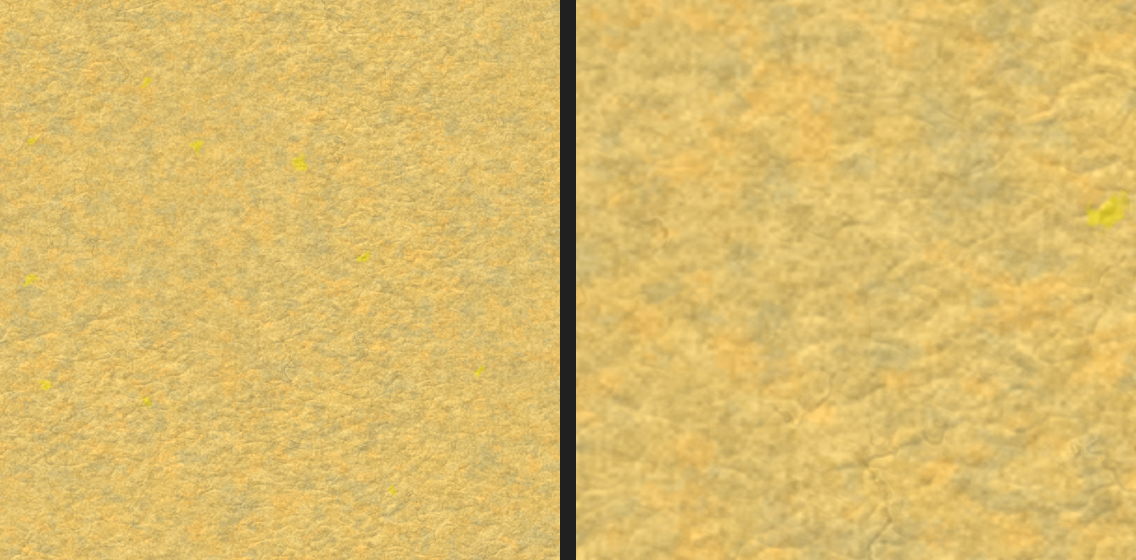
Left, the full canvas; right, a detail of the centre.
Give the GLSL for this texture, as a WebGL 1 fragment shader.

```glsl
precision highp float;

uniform vec2 u_resolution;

// Palette
const vec3 SAND = vec3(0.855, 0.740, 0.430);
const vec3 GOLD = vec3(0.895, 0.758, 0.415);
const vec3 CREAM = vec3(0.915, 0.795, 0.475);
const vec3 ORANGE = vec3(0.955, 0.745, 0.360);
const vec3 GREY = vec3(0.750, 0.695, 0.475);
const vec3 BROWN = vec3(0.745, 0.635, 0.355);
const vec3 LICHEN = vec3(0.900, 0.820, 0.170);

// Feature frequencies, in repeats per canvas
const float ZONE_FREQ = 3.0;
const float TONE_FREQ = 16.0;
const float BLOTCH_FREQ = 42.0;
const float STAIN_FREQ = 85.0;
const float LUMP_FREQ = 58.0;
const float GRAIN_FREQ = 300.0;
const float FLAKE_FREQ = 15.0;
const float CRACK_FREQ = 3.0;
const float LICHEN_FREQ = 5.0;

// Strengths and sizes
const vec2 STRETCH = vec2(1.0, 1.3);
const vec2 LIGHT_STEP = vec2(-0.0010, 0.0022);
const float RELIEF = 0.34;
const float GRAIN = 0.085;
const float LINE_WIDTH = 0.0022;
const float LICHEN_CHANCE = 0.36;

float hash(vec2 p) {
  vec3 q = fract(p.xyx * 0.1031);
  q += dot(q, q.yzx + 33.33);
  return fract((q.x + q.y) * q.z);
}

vec2 hash2(vec2 p) {
  return vec2(hash(p), hash(p + 71.7));
}

float noise(vec2 p) {
  vec2 i = floor(p);
  vec2 f = fract(p);
  f = f * f * (3.0 - 2.0 * f);
  float low = mix(hash(i), hash(i + vec2(1.0, 0.0)), f.x);
  float high = mix(hash(i + vec2(0.0, 1.0)), hash(i + 1.0), f.x);
  return mix(low, high, f.y);
}

float fbm(vec2 p) {
  float sum = 0.0;
  float amp = 0.516;
  for (int i = 0; i < 5; i++) {
    sum += amp * noise(p);
    p = mat2(1.6, 1.2, -1.2, 1.6) * p + 17.3;
    amp *= 0.5;
  }
  return sum;
}

// Rounded pebbles: distance to the nearest jittered cell point
float lumps(vec2 p) {
  vec2 cell = floor(p);
  float nearest = 2.0;
  for (int y = -1; y <= 1; y++) {
    for (int x = -1; x <= 1; x++) {
      vec2 id = cell + vec2(float(x), float(y));
      nearest = min(nearest, length(id + hash2(id) - p));
    }
  }
  return 1.0 - smoothstep(0.15, 0.85, nearest);
}

float height(vec2 p) {
  vec2 q = p * STRETCH * LUMP_FREQ;
  vec2 warp = vec2(noise(q * 0.9 + 5.0), noise(q * 0.9 + 43.0));
  return 0.36 * lumps(q * 0.8 + warp * 1.1) + 0.85 * fbm(q * 0.9 + 91.0);
}

// Signed distance to a wandering noise contour, in canvas units
float contour(vec2 p, vec2 freq, float seed) {
  const float STEP = 0.0015;
  float n = fbm(p * freq + seed);
  float dx = fbm((p + vec2(STEP, 0.0)) * freq + seed) - n;
  float dy = fbm((p + vec2(0.0, STEP)) * freq + seed) - n;
  return (n - 0.5) * STEP / max(length(vec2(dx, dy)), 0.002);
}

// Dark groove with a pale rim on one side
vec3 engrave(vec3 color, float d, float amount) {
  float groove = 1.0 - smoothstep(0.0, LINE_WIDTH, abs(d));
  float rim = 1.0 - smoothstep(0.0, LINE_WIDTH, abs(d - LINE_WIDTH * 1.3));
  return color + amount * (rim * 0.05 - groove * vec3(0.13, 0.11, 0.06));
}

// Sparse ragged spots
float lichen(vec2 p) {
  vec2 ragged = p + 0.030 * (vec2(fbm(p * 70.0), fbm(p * 70.0 + 31.0)) - 0.5);
  vec2 id = floor(ragged * LICHEN_FREQ);
  vec2 center = (id + 0.2 + 0.6 * hash2(id + 12.0)) / LICHEN_FREQ;
  float radius = mix(0.007, 0.015, hash(id + 57.0));
  float spot = 1.0 - smoothstep(radius * 0.5, radius * 1.2, length(ragged - center));
  return spot * step(hash(id + 8.0), LICHEN_CHANCE);
}

void main() {
  vec2 p = gl_FragCoord.xy / u_resolution;
  vec2 q = p * STRETCH;
  float zone = smoothstep(0.32, 0.68, fbm(p * ZONE_FREQ + 3.0));

  // Soft mottled ground
  vec3 color = mix(SAND, GOLD, smoothstep(0.33, 0.67, fbm(q * TONE_FREQ)));
  color = mix(color, CREAM, 0.70 * smoothstep(0.45, 0.68, fbm(q * BLOTCH_FREQ + 20.0)));
  color = mix(color, ORANGE, 0.50 * smoothstep(0.53, 0.74, fbm(q * BLOTCH_FREQ + 140.0)));
  color = mix(color, GREY, 0.50 * smoothstep(0.52, 0.75, fbm(q * BLOTCH_FREQ + 260.0)));
  color = mix(color, BROWN, 0.42 * smoothstep(0.52, 0.76, fbm(q * STAIN_FREQ + 380.0)));

  // Lichen lies beneath the relief and grain
  color = mix(color, LICHEN, 0.80 * lichen(p));

  // Lumpy relief with cool shadows, stronger in rough zones
  float slope = height(p) - height(p + LIGHT_STEP);
  float shade = clamp(slope * RELIEF * mix(0.55, 1.1, zone), -0.11, 0.07);
  color += shade * vec3(1.0, 0.88, 0.55);

  // Flake outlines and long shallow cracks, both broken up by masks
  float flakeMask = smoothstep(0.50, 0.66, fbm(p * 8.0 + 210.0));
  color = engrave(color, contour(p, vec2(FLAKE_FREQ), 60.0), 0.5 * flakeMask);
  float crackMask = smoothstep(0.54, 0.66, fbm(p * 5.0 + 320.0));
  color = engrave(color, contour(p, CRACK_FREQ * vec2(0.6, 1.6), 400.0), 0.55 * crackMask);

  // Fine grain
  color += GRAIN * (noise(p * GRAIN_FREQ) - 0.5);
  gl_FragColor = vec4(clamp(color, 0.0, 1.0), 1.0);
}
```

HOW TO COMPLETE THIS TASK: Would you return the whole listing exactly, without the pictures?

EXERCISE SOLUTION:
Left, the full canvas; right, a detail of the centre.
Give the GLSL for this texture, as a WebGL 1 fragment shader.

```glsl
precision highp float;

uniform vec2 u_resolution;

// Palette
const vec3 SAND = vec3(0.855, 0.740, 0.430);
const vec3 GOLD = vec3(0.895, 0.758, 0.415);
const vec3 CREAM = vec3(0.915, 0.795, 0.475);
const vec3 ORANGE = vec3(0.955, 0.745, 0.360);
const vec3 GREY = vec3(0.750, 0.695, 0.475);
const vec3 BROWN = vec3(0.745, 0.635, 0.355);
const vec3 LICHEN = vec3(0.900, 0.820, 0.170);

// Feature frequencies, in repeats per canvas
const float ZONE_FREQ = 3.0;
const float TONE_FREQ = 16.0;
const float BLOTCH_FREQ = 42.0;
const float STAIN_FREQ = 85.0;
const float LUMP_FREQ = 58.0;
const float GRAIN_FREQ = 300.0;
const float FLAKE_FREQ = 15.0;
const float CRACK_FREQ = 3.0;
const float LICHEN_FREQ = 5.0;

// Strengths and sizes
const vec2 STRETCH = vec2(1.0, 1.3);
const vec2 LIGHT_STEP = vec2(-0.0010, 0.0022);
const float RELIEF = 0.34;
const float GRAIN = 0.085;
const float LINE_WIDTH = 0.0022;
const float LICHEN_CHANCE = 0.36;

float hash(vec2 p) {
  vec3 q = fract(p.xyx * 0.1031);
  q += dot(q, q.yzx + 33.33);
  return fract((q.x + q.y) * q.z);
}

vec2 hash2(vec2 p) {
  return vec2(hash(p), hash(p + 71.7));
}

float noise(vec2 p) {
  vec2 i = floor(p);
  vec2 f = fract(p);
  f = f * f * (3.0 - 2.0 * f);
  float low = mix(hash(i), hash(i + vec2(1.0, 0.0)), f.x);
  float high = mix(hash(i + vec2(0.0, 1.0)), hash(i + 1.0), f.x);
  return mix(low, high, f.y);
}

float fbm(vec2 p) {
  float sum = 0.0;
  float amp = 0.516;
  for (int i = 0; i < 5; i++) {
    sum += amp * noise(p);
    p = mat2(1.6, 1.2, -1.2, 1.6) * p + 17.3;
    amp *= 0.5;
  }
  return sum;
}

// Rounded pebbles: distance to the nearest jittered cell point
float lumps(vec2 p) {
  vec2 cell = floor(p);
  float nearest = 2.0;
  for (int y = -1; y <= 1; y++) {
    for (int x = -1; x <= 1; x++) {
      vec2 id = cell + vec2(float(x), float(y));
      nearest = min(nearest, length(id + hash2(id) - p));
    }
  }
  return 1.0 - smoothstep(0.15, 0.85, nearest);
}

float height(vec2 p) {
  vec2 q = p * STRETCH * LUMP_FREQ;
  vec2 warp = vec2(noise(q * 0.9 + 5.0), noise(q * 0.9 + 43.0));
  return 0.36 * lumps(q * 0.8 + warp * 1.1) + 0.85 * fbm(q * 0.9 + 91.0);
}

// Signed distance to a wandering noise contour, in canvas units
float contour(vec2 p, vec2 freq, float seed) {
  const float STEP = 0.0015;
  float n = fbm(p * freq + seed);
  float dx = fbm((p + vec2(STEP, 0.0)) * freq + seed) - n;
  float dy = fbm((p + vec2(0.0, STEP)) * freq + seed) - n;
  return (n - 0.5) * STEP / max(length(vec2(dx, dy)), 0.002);
}

// Dark groove with a pale rim on one side
vec3 engrave(vec3 color, float d, float amount) {
  float groove = 1.0 - smoothstep(0.0, LINE_WIDTH, abs(d));
  float rim = 1.0 - smoothstep(0.0, LINE_WIDTH, abs(d - LINE_WIDTH * 1.3));
  return color + amount * (rim * 0.05 - groove * vec3(0.13, 0.11, 0.06));
}

// Sparse ragged spots
float lichen(vec2 p) {
  vec2 ragged = p + 0.030 * (vec2(fbm(p * 70.0), fbm(p * 70.0 + 31.0)) - 0.5);
  vec2 id = floor(ragged * LICHEN_FREQ);
  vec2 center = (id + 0.2 + 0.6 * hash2(id + 12.0)) / LICHEN_FREQ;
  float radius = mix(0.007, 0.015, hash(id + 57.0));
  float spot = 1.0 - smoothstep(radius * 0.5, radius * 1.2, length(ragged - center));
  return spot * step(hash(id + 8.0), LICHEN_CHANCE);
}

void main() {
  vec2 p = gl_FragCoord.xy / u_resolution;
  vec2 q = p * STRETCH;
  float zone = smoothstep(0.32, 0.68, fbm(p * ZONE_FREQ + 3.0));

  // Soft mottled ground
  vec3 color = mix(SAND, GOLD, smoothstep(0.33, 0.67, fbm(q * TONE_FREQ)));
  color = mix(color, CREAM, 0.70 * smoothstep(0.45, 0.68, fbm(q * BLOTCH_FREQ + 20.0)));
  color = mix(color, ORANGE, 0.50 * smoothstep(0.53, 0.74, fbm(q * BLOTCH_FREQ + 140.0)));
  color = mix(color, GREY, 0.50 * smoothstep(0.52, 0.75, fbm(q * BLOTCH_FREQ + 260.0)));
  color = mix(color, BROWN, 0.42 * smoothstep(0.52, 0.76, fbm(q * STAIN_FREQ + 380.0)));

  // Lichen lies beneath the relief and grain
  color = mix(color, LICHEN, 0.80 * lichen(p));

  // Lumpy relief with cool shadows, stronger in rough zones
  float slope = height(p) - height(p + LIGHT_STEP);
  float shade = clamp(slope * RELIEF * mix(0.55, 1.1, zone), -0.11, 0.07);
  color += shade * vec3(1.0, 0.88, 0.55);

  // Flake outlines and long shallow cracks, both broken up by masks
  float flakeMask = smoothstep(0.50, 0.66, fbm(p * 8.0 + 210.0));
  color = engrave(color, contour(p, vec2(FLAKE_FREQ), 60.0), 0.5 * flakeMask);
  float crackMask = smoothstep(0.54, 0.66, fbm(p * 5.0 + 320.0));
  color = engrave(color, contour(p, CRACK_FREQ * vec2(0.6, 1.6), 400.0), 0.55 * crackMask);

  // Fine grain
  color += GRAIN * (noise(p * GRAIN_FREQ) - 0.5);
  gl_FragColor = vec4(clamp(color, 0.0, 1.0), 1.0);
}
```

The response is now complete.